### [WORK ORDER]
What you need to do is retype every entry exactly as written.

Stored data entries
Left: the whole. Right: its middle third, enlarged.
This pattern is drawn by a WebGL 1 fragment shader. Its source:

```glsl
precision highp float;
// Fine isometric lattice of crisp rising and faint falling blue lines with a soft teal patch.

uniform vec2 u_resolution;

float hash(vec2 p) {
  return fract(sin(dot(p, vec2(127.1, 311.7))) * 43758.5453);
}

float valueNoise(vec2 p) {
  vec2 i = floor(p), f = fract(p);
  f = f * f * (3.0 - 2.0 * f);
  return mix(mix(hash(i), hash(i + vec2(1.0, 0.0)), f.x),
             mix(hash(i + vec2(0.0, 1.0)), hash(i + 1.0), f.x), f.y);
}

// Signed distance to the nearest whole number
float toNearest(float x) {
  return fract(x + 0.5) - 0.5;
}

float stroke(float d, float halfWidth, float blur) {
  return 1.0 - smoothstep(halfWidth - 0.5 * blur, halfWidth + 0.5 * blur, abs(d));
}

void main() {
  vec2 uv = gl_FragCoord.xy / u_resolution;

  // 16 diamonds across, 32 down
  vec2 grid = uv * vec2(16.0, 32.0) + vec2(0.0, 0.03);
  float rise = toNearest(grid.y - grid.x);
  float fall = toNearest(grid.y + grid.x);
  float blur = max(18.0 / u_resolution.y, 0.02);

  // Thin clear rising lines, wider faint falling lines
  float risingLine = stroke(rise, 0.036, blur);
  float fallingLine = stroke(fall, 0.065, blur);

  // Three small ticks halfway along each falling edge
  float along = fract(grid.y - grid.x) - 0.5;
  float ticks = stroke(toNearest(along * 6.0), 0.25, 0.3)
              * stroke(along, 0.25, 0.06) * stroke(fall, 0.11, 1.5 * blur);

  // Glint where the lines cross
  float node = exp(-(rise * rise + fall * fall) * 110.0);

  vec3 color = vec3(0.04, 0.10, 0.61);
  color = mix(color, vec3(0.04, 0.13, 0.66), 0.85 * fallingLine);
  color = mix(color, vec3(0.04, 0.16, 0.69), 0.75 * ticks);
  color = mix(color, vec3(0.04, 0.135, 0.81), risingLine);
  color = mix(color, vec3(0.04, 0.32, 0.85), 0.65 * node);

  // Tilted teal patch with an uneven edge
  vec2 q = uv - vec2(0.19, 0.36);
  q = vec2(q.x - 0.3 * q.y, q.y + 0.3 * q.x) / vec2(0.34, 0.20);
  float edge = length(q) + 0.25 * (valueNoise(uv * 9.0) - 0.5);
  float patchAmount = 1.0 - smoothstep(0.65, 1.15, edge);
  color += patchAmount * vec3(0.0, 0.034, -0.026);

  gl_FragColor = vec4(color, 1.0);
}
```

### [SOLUTION TO THE PROBLEM]
Left: the whole. Right: its middle third, enlarged.
This pattern is drawn by a WebGL 1 fragment shader. Its source:

```glsl
precision highp float;
// Fine isometric lattice of crisp rising and faint falling blue lines with a soft teal patch.

uniform vec2 u_resolution;

float hash(vec2 p) {
  return fract(sin(dot(p, vec2(127.1, 311.7))) * 43758.5453);
}

float valueNoise(vec2 p) {
  vec2 i = floor(p), f = fract(p);
  f = f * f * (3.0 - 2.0 * f);
  return mix(mix(hash(i), hash(i + vec2(1.0, 0.0)), f.x),
             mix(hash(i + vec2(0.0, 1.0)), hash(i + 1.0), f.x), f.y);
}

// Signed distance to the nearest whole number
float toNearest(float x) {
  return fract(x + 0.5) - 0.5;
}

float stroke(float d, float halfWidth, float blur) {
  return 1.0 - smoothstep(halfWidth - 0.5 * blur, halfWidth + 0.5 * blur, abs(d));
}

void main() {
  vec2 uv = gl_FragCoord.xy / u_resolution;

  // 16 diamonds across, 32 down
  vec2 grid = uv * vec2(16.0, 32.0) + vec2(0.0, 0.03);
  float rise = toNearest(grid.y - grid.x);
  float fall = toNearest(grid.y + grid.x);
  float blur = max(18.0 / u_resolution.y, 0.02);

  // Thin clear rising lines, wider faint falling lines
  float risingLine = stroke(rise, 0.036, blur);
  float fallingLine = stroke(fall, 0.065, blur);

  // Three small ticks halfway along each falling edge
  float along = fract(grid.y - grid.x) - 0.5;
  float ticks = stroke(toNearest(along * 6.0), 0.25, 0.3)
              * stroke(along, 0.25, 0.06) * stroke(fall, 0.11, 1.5 * blur);

  // Glint where the lines cross
  float node = exp(-(rise * rise + fall * fall) * 110.0);

  vec3 color = vec3(0.04, 0.10, 0.61);
  color = mix(color, vec3(0.04, 0.13, 0.66), 0.85 * fallingLine);
  color = mix(color, vec3(0.04, 0.16, 0.69), 0.75 * ticks);
  color = mix(color, vec3(0.04, 0.135, 0.81), risingLine);
  color = mix(color, vec3(0.04, 0.32, 0.85), 0.65 * node);

  // Tilted teal patch with an uneven edge
  vec2 q = uv - vec2(0.19, 0.36);
  q = vec2(q.x - 0.3 * q.y, q.y + 0.3 * q.x) / vec2(0.34, 0.20);
  float edge = length(q) + 0.25 * (valueNoise(uv * 9.0) - 0.5);
  float patchAmount = 1.0 - smoothstep(0.65, 1.15, edge);
  color += patchAmount * vec3(0.0, 0.034, -0.026);

  gl_FragColor = vec4(color, 1.0);
}
```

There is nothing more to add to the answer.